The site also hosts a variety of workshops (although as we were there for only the one full day we didn't really have time to take part in any), but it was great to see the hand dyed and spun wool for sale along with other local produce. The owner Nick was really nice (and an artist herself) and took the time to tell me more about the workshops even though I couldn't attend any (drawing, painting, spinning, dyeing, weaving and woodworking to name just a few of the workshops). They even grow specific plants and flowers on the farm that are used to dye the wool they use in the classes. It seems that this creative family has made a real creative hub, and evidence of that is everywhere. Anyway, more about the tent.

As well as the impressive bed quilts, there were crochet items absolutely everywhere. The first thing I spotted was this little crochet mat by the log-burning stove, and from there I just kept looking and found more and more pieces of excellent crochet.

Nick's mother is obviously somewhat of a crochet machine, as there was a huge variety of items, from small pieces like this table doily...

....to larger pieces like the crochet blankets (there were quite a few of them as well). I can see how most people would just see this as 'oh that's a nice touch', but as a crocheter myself, I was blown away by the amount of effort that had gone into making this place have a handmade home feel to it.

Even the hot water bottle covers were crochet! It seemed everything had been thought of and lovingly crafted to make this place a real gem.

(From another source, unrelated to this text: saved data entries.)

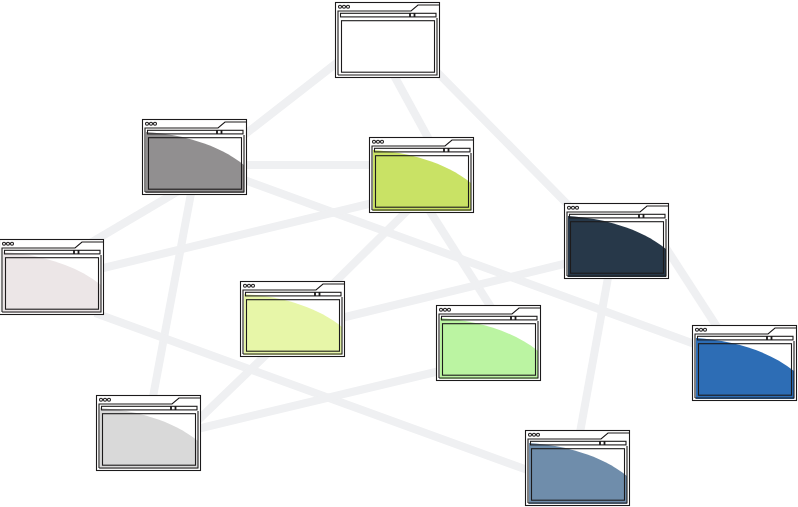
<!DOCTYPE html>
<html lang="en">
<head>
<meta charset="utf-8">
<title>Linked browser windows</title>
<style>
:root {
  --paper: #ffffff;
  --ink: #1c1a1b;
  --link: #eff0f2;
  --blank: #ffffff;
  --grey: #918f90;
  --lime: #c9e265;
  --blush: #ece6e7;
  --navy: #273849;
  --lemon: #e7f6a8;
  --mint: #bbf4a2;
  --blue: #2d6db5;
  --silver: #d9d9d9;
  --slate: #6f8dab;
}
html, body { margin: 0; background: var(--paper); }
body { width: 798px; height: 507px; overflow: hidden; }
.network { display: block; width: 798px; height: 507px; }
.links { stroke: var(--link); stroke-width: 8; fill: none; }
.frame { fill: var(--paper); stroke: var(--ink); stroke-width: 1.1; }
.tint { fill: currentColor; }
.outline { fill: none; stroke: var(--ink); stroke-width: 1.1; }
.blank { color: var(--blank); }
.grey { color: var(--grey); }
.lime { color: var(--lime); }
.blush { color: var(--blush); }
.navy { color: var(--navy); }
.lemon { color: var(--lemon); }
.mint { color: var(--mint); }
.blue { color: var(--blue); }
.silver { color: var(--silver); }
.slate { color: var(--slate); }
</style>
</head>
<body>
<svg class="network" viewBox="0 0 798 507" role="img" aria-label="Ten browser windows joined by pale lines">
  <defs>
    <g id="window">
      <rect class="frame" x="0.5" y="0.5" width="104" height="75"/>
      <path class="tint" d="M4 13C38 15 76 25 102 46V74H4Z"/>
      <g class="outline">
        <circle cx="5" cy="4.7" r="1.5"/>
        <circle cx="9" cy="4.7" r="1.5"/>
        <circle cx="13" cy="4.7" r="1.5"/>
        <path d="M3 73V9H76L83 3H104"/>
        <path d="M3 73H102V16"/>
        <rect x="5.5" y="11.3" width="95.5" height="3.6"/>
        <path d="M75 11V15M79.500 11V15" stroke-width="1.800"/>
        <rect x="6.500" y="18.700" width="93" height="51.500"/>
      </g>
    </g>
  </defs>

  <g class="links">
    <line x1="343" y1="58" x2="239" y2="139"/>
    <line x1="391" y1="70" x2="432" y2="145"/>
    <line x1="432" y1="67" x2="574" y2="211"/>
    <line x1="240" y1="165" x2="376" y2="165"/>
    <line x1="180" y1="190" x2="87" y2="245"/>
    <line x1="192" y1="188" x2="152" y2="402"/>
    <line x1="239" y1="178" x2="700" y2="346"/>
    <line x1="377" y1="202" x2="95" y2="270"/>
    <line x1="413" y1="205" x2="329" y2="288"/>
    <line x1="426" y1="205" x2="494" y2="312"/>
    <line x1="572" y1="262" x2="337" y2="319"/>
    <line x1="664" y1="245" x2="721" y2="333"/>
    <line x1="609" y1="272" x2="579" y2="438"/>
    <line x1="95" y1="313" x2="533" y2="472"/>
    <line x1="271" y1="350" x2="193" y2="425"/>
    <line x1="444" y1="370" x2="193" y2="430"/>
  </g>

  <g class="windows">
    <use class="blank" href="#window" x="335" y="2"/>
    <use class="grey" href="#window" x="142" y="119"/>
    <use class="lime" href="#window" x="369" y="137"/>
    <use class="blush" href="#window" x="-1" y="239"/>
    <use class="navy" href="#window" x="564" y="203"/>
    <use class="lemon" href="#window" x="240" y="281"/>
    <use class="mint" href="#window" x="436" y="305"/>
    <use class="blue" href="#window" x="692" y="325"/>
    <use class="silver" href="#window" x="96" y="395"/>
    <use class="slate" href="#window" x="525" y="430"/>
  </g>
</svg>
</body>
</html>
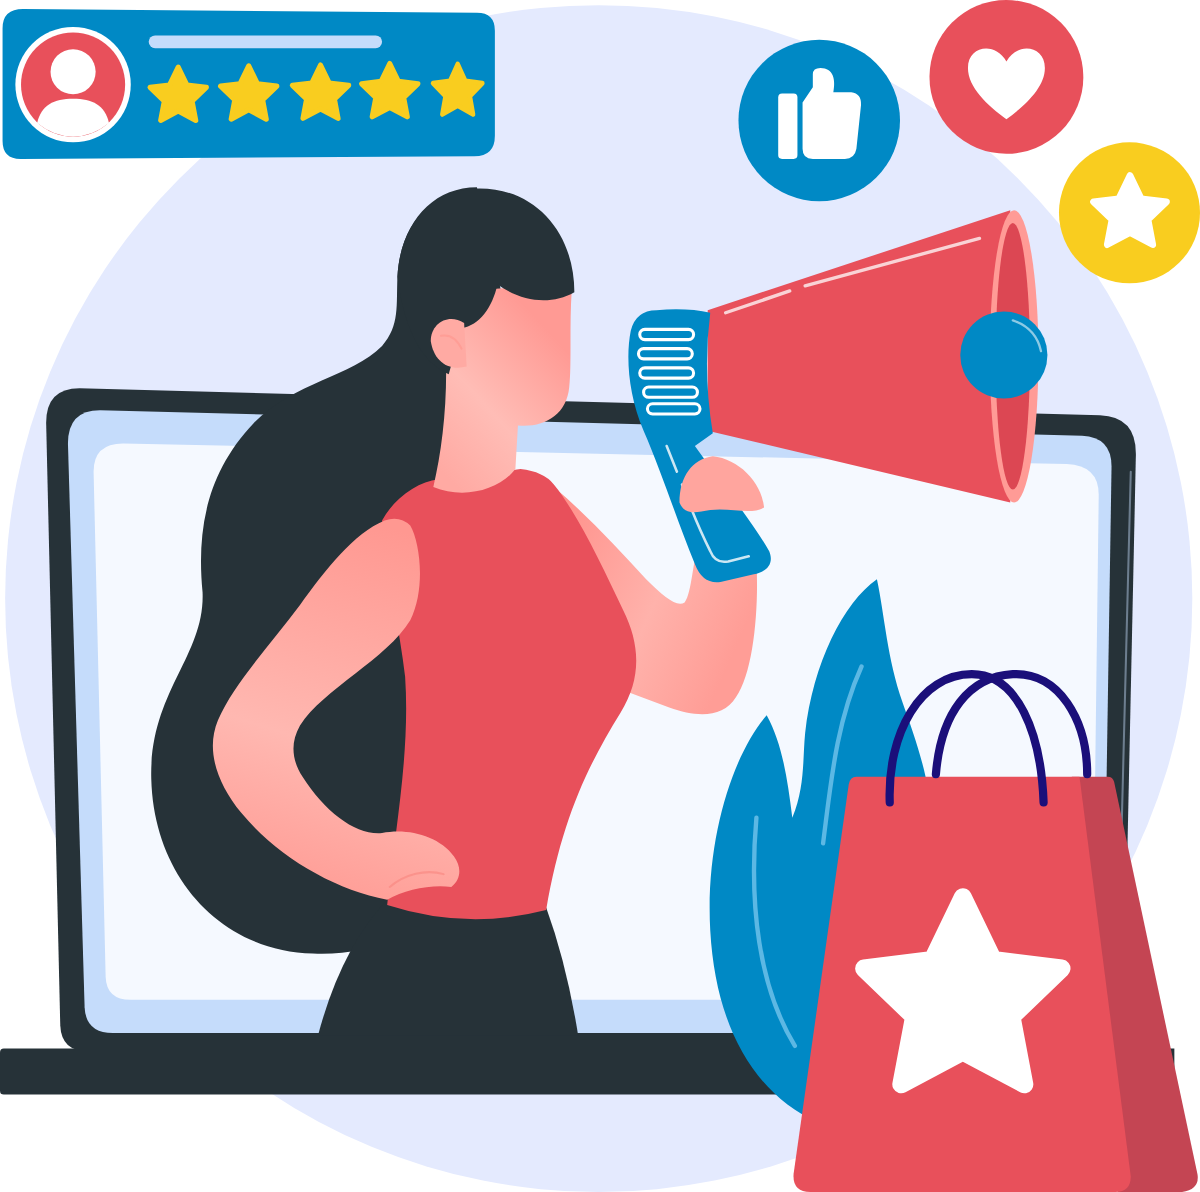
<!DOCTYPE html>
<html lang="en">
<head>
<meta charset="utf-8">
<title>Shop promotion illustration</title>
<style>
  :root {
    --paper: #ffffff;
    --backdrop: #e4eafe;
    --ink: #263238;
    --red: #e8505b;
    --red-dark: #c44553;
    --blue: #0089c5;
    --blue-light: #5cb8e4;
    --yellow: #f9cd1f;
    --screen: #f5f9ff;
    --screen-edge: #c5dcfb;
    --skin: #ff9c95;
    --skin-light: #ffbfb8;
    --navy: #1b0f7a;
  }
  html, body { margin: 0; padding: 0; background: var(--paper); }
  .canvas { width: 1200px; height: 1192px; overflow: hidden; background: var(--paper); }
  .canvas svg { display: block; width: 1200px; height: 1192px; }
  .backdrop { fill: var(--backdrop); }
  .ink { fill: var(--ink); }
  .red { fill: var(--red); }
  .red-dark { fill: var(--red-dark); }
  .blue { fill: var(--blue); }
  .yellow { fill: var(--yellow); }
  .white { fill: var(--paper); }
  .screen { fill: var(--screen); }
  .screen-edge { fill: var(--screen-edge); }
  .skin { fill: var(--skin); }
  .star { stroke-linejoin: round; stroke-width: 7; }
  .star.yellow { stroke: var(--yellow); }
  .star.white { stroke: var(--paper); }
  .line { fill: none; stroke-linecap: round; stroke-linejoin: round; }
  .line-white { stroke: var(--paper); }
  .line-pale { stroke: var(--screen-edge); }
  .line-navy { stroke: var(--navy); stroke-width: 3.2; }
  .line-leaf { stroke: var(--blue-light); stroke-width: 1.7; }
</style>
</head>
<body>
<main class="canvas">
<svg viewBox="0 0 468 465" preserveAspectRatio="none" role="img" aria-label="Woman with a megaphone in front of a laptop, with a shopping bag, star rating and reaction icons">
  <defs>
    <path id="star-shape" d="M0-38 L11.8-13.5 L38.5-10.2 L19 8.6 L24 35 L0 22.2 L-24 35 L-19 8.6 L-38.5-10.2 L-11.8-13.5 Z"/>
    <linearGradient id="face-skin" x1="0.85" y1="0.1" x2="0.2" y2="1">
      <stop offset="0.1" stop-color="#ff9a94"/>
      <stop offset="0.6" stop-color="#ffbdb6"/>
      <stop offset="1" stop-color="#ffaaa3"/>
    </linearGradient>
    <linearGradient id="near-arm-skin" x1="0.6" y1="0" x2="0.4" y2="1">
      <stop offset="0" stop-color="#ff9891"/>
      <stop offset="0.6" stop-color="#ffb8b1"/>
      <stop offset="1" stop-color="#ff9c95"/>
    </linearGradient>
    <linearGradient id="far-arm-skin" x1="0" y1="0" x2="1" y2="0.5">
      <stop offset="0" stop-color="#ff8e88"/>
      <stop offset="0.6" stop-color="#ffb2ab"/>
      <stop offset="1" stop-color="#ff9d96"/>
    </linearGradient>
  </defs>

  <circle class="backdrop" cx="233.500" cy="233.500" r="231.500"/>

  <g id="laptop">
    <path class="ink" d="M31 151.500 L429 162 Q443 162.500 443 177 L438 410 H34 Q24 410 23.500 400 L18 165 Q18 151.500 31 151.500 Z"/>
    <path class="screen-edge" d="M39 160 L422 170 Q433.500 170.500 433.500 182 L430 403 H44 Q33.500 403 33 393 L26.500 173 Q26.500 160 39 160 Z"/>
    <path class="screen" d="M48 173 L416 181 Q428.500 181.500 428.500 193 L426 390 H51 Q41.500 390 41.200 381 L36.500 184 Q36.500 173 48 173 Z"/>
    <path class="line line-pale" stroke-width="0.8" opacity="0.45" d="M441 184 L437 340"/>
    <path class="ink" d="M1.500 409 H458 V427 H1.500 Q0 427 0 425.500 V410.500 Q0 409 1.500 409 Z"/>
  </g>

  <g id="woman">
    <path class="ink" d="M186 73 C168 73 156 88 155 108 C154.500 119 156 127 149 135 C137 147 115 149 99 165 C79 186 77 210 79 231 C80 256 58 270 59 304 C60 342 86 371 122 372 C146 373 160 364 180 352 L186 160 L196 116 Z"/>
    <path class="ink" d="M151 351 L213 354 Q221 376 225.500 404 H124 Q133 370 151 351 Z"/>
    <path d="M216 190 C229 201 241 214 252 226 C259 233 264 237 267 235 C270 231 270 218 273 211 L295 219 C296 237 294 262 287 272 C282 280 272 280 261 276 L237 267 Z" fill="url(#far-arm-skin)"/>
    <path class="red" d="M171 187 C163 188 154 194 149 203 C151 225 156 246 158 264 C160 294 154 324 151 353 Q182 363 213 355 C219 320 229 299 242 278 C250 265 250 252 243 238 C235 221 225 200 216 189 Q212 184 203 183 Z"/>
    <path d="M177 126 L188 113 L216 111 L223 113 C222 127 223 142 222 151 C221 162 212 167 202 166 L201 183 C195 191 181 195 169 190 C172 177 174 162 174 145 Z" fill="url(#face-skin)"/>
    <path class="ink" d="M155 108 C156 87 169 73.500 187 73.500 C209 73.500 224 91 224 114 C215 119 204 118 194 111 C192 120 187 127 180 128 L175 146 Q159 139 155 108 Z"/>
    <path d="M181 126 C175 122 168 126 168 133 C169 140 174 145 182 143 Z" fill="#ffaaa3"/>
    <path class="line" stroke="#ff918a" stroke-width="0.8" opacity="0.5" d="M172 131 Q177 130 180 136"/>
    <path d="M150 203 C138 208 127 222 117 236 C105 252 91 267 85 281 C80 293 85 306 94 317 C108 334 130 347 151 351 C158 347 168 345 176 346 C180 343 180 338 177 334 C171 326 159 323 149 325 C139 326 127 317 118 303 C114 297 113 290 117 283 C126 269 151 257 160 242 C166 230 164 212 160 205 Q156 201 150 203 Z" fill="url(#near-arm-skin)"/>
    <path class="line" stroke="#f9857f" stroke-width="0.8" opacity="0.6" d="M152 346 C158 341 166 339 173 341"/>
  </g>

  <g id="megaphone">
    <path class="red" d="M276 121 L394 82 V196 L276 168 Z"/>
    <path class="line line-white" stroke-width="1.300" opacity="0.75" d="M283 122 L308 113.500 M314 111.500 L382 93"/>
    <ellipse cx="395.500" cy="139" rx="9.500" ry="57" fill="#ff9b96"/>
    <ellipse cx="395" cy="139" rx="6.700" ry="52" fill="#dc4753"/>
    <circle class="blue" cx="391.500" cy="138.500" r="17"/>
    <path class="line line-white" stroke-width="0.9" opacity="0.55" d="M395 125 Q404 128 406 137"/>
    <path class="blue" d="M256 121 Q268 120 277 122 Q274 145 278 169 L271 174 C281 188 293 203 300 215 C302 220 299 223 294 224 L281 227 Q274 228 271 220 C264 203 258 184 251 168 C245 154 244 139 246 129 Q248 121 256 121 Z"/>
    <g class="line line-white" stroke-width="1.200">
      <rect x="249.500" y="128.500" width="21" height="4" rx="2"/>
      <rect x="249" y="136" width="21" height="4" rx="2"/>
      <rect x="249.500" y="143.500" width="21" height="4" rx="2"/>
      <rect x="251" y="151" width="21" height="4" rx="2"/>
      <rect x="252.500" y="157.500" width="20.500" height="4" rx="2"/>
    </g>
    <path class="line line-white" stroke-width="1" opacity="0.8" d="M260 174 L264 184 M266 189 C270 200 273 207 277 215 Q279 220 284 219 L292 217"/>
    <path d="M265 196 C265 186 270 179 278 178 C288 179 297 188 298 198 C293 201 285 198 277 199 C271 200 267 201 265 196 Z" fill="#ffa59e"/>
  </g>

  <g id="leaves">
    <path class="blue" d="M342 226 C329 235 317 259 314 286 C313 296 314 307 309 319 C307 303 305 290 299 279 C286 294 275 327 277 363 C279 399 293 426 319 438 L362 330 C366 313 358 291 352 274 C346 257 345 240 342 226 Z"/>
    <path class="line line-leaf" d="M336 260 C326 282 324 306 321 329 M295 319 C292 353 296 385 310 408"/>
  </g>

  <g id="shopping-bag">
    <path class="red-dark" d="M418 303 H432 Q434 303 434.500 305 L467 458 Q468 464 461 465 H436 Z"/>
    <path class="red" d="M334 303 H421 L441 459 Q441 465 435 465 H316 Q309 465 309.500 458 L331 306 Q331.500 303 334 303 Z"/>
    <path class="line line-navy" d="M347 313 C346 286 359 263 379 263 C397 263 406 286 407 313"/>
    <path class="line line-navy" d="M365 302 C367 278 378 264 395 263 C413 262 424 281 424 302"/>
    <use class="star white" href="#star-shape" transform="translate(375.500 388)"/>
  </g>

  <g id="rating-card">
    <path class="blue" d="M9 3.500 L186 5 Q193 5 193 12 V53 Q193 61 185 61 L8 62 Q1 62 1 55 V11 Q1 3.500 9 3.500 Z"/>
    <path class="line line-pale" stroke-width="5" d="M60.500 16.300 H146.500"/>
    <circle class="white" cx="28.500" cy="33" r="22.500"/>
    <circle class="red" cx="28.500" cy="33" r="20.300"/>
    <circle class="white" cx="28.500" cy="28" r="8.800"/>
    <path class="white" d="M14.500 48 C16 41 21 38.500 28.500 38.500 C36 38.500 41 41 42.500 48 Q36 53.300 28.500 53.300 Q21 53.300 14.500 48 Z"/>
    <g id="rating-stars">
      <use class="star yellow" href="#star-shape" transform="translate(69.500 37) scale(.285)"/>
      <use class="star yellow" href="#star-shape" transform="translate(97 36.500) scale(.285)"/>
      <use class="star yellow" href="#star-shape" transform="translate(125 36.200) scale(.285)"/>
      <use class="star yellow" href="#star-shape" transform="translate(152 35.600) scale(.285)"/>
      <use class="star yellow" href="#star-shape" transform="translate(178.500 35.200) scale(.25 .27)"/>
    </g>
  </g>

  <g id="reactions">
    <g id="reaction-like">
      <circle class="blue" cx="319.500" cy="47" r="31.500"/>
      <rect class="white" x="303.500" y="36.500" width="7.500" height="25.500" rx="1.500"/>
      <path class="white" d="M313 40 L317 34 V29 Q317 26.500 320 26.500 C325 26.500 326 31 325 36 H332 Q336 36.500 335.800 41 L334 58 Q333.300 62 329.500 62 H317 Q313 62 313 58 Z"/>
    </g>
    <g id="reaction-love">
      <circle class="red" cx="392.500" cy="30" r="30"/>
      <path class="white" d="M392.500 46.500 C385 41 377.500 34 377.500 26.500 C377.500 18 388 16 392.500 24 C397 16 407.500 18 407.500 26.500 C407.500 34 400 41 392.500 46.500 Z"/>
    </g>
    <g id="reaction-star">
      <circle class="yellow" cx="440.500" cy="83" r="27.500"/>
      <use class="star white" href="#star-shape" transform="translate(440.700 82.500) scale(.37)"/>
    </g>
  </g>
</svg>
</main>
</body>
</html>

One of my favourite moments of our time at the Ark was sitting on this rocking chair on the porch, supported by this lovely comfy crochet cushion, doing a little crochet of my own, while the local chickens came clucking along.

As well as all the amazing crochet, all the little touches really added to the charm of this place, any place that frames a variety of knots is cool by me.

I was particularly impressed by this little mushroom felted onto a pocket on the inside of the tent. Every where had little items of crafty loveliness, even the compostable toilet in the woods had little knick-knacks to keep you interested while you 'do your business' (there are normal toilets too - if you don't like the feeling of the wind on your butt).

We absolutely loved staying at the Ark, and I think the next time we're down that way we'd definitely go there again and stay a bit longer to take part in some of the workshops. It is a working farm so there are plenty of animals to see (and fresh eggs from the chickens was a bonus). There's also a Cattery on site too and we managed to see a few pretty kittys (including one that seemed to love licking the window). So if you're after a crafty peaceful getaway, you can't go wrong with this place.

That's all for now, coming up next - what we got up to on the way back from Devon!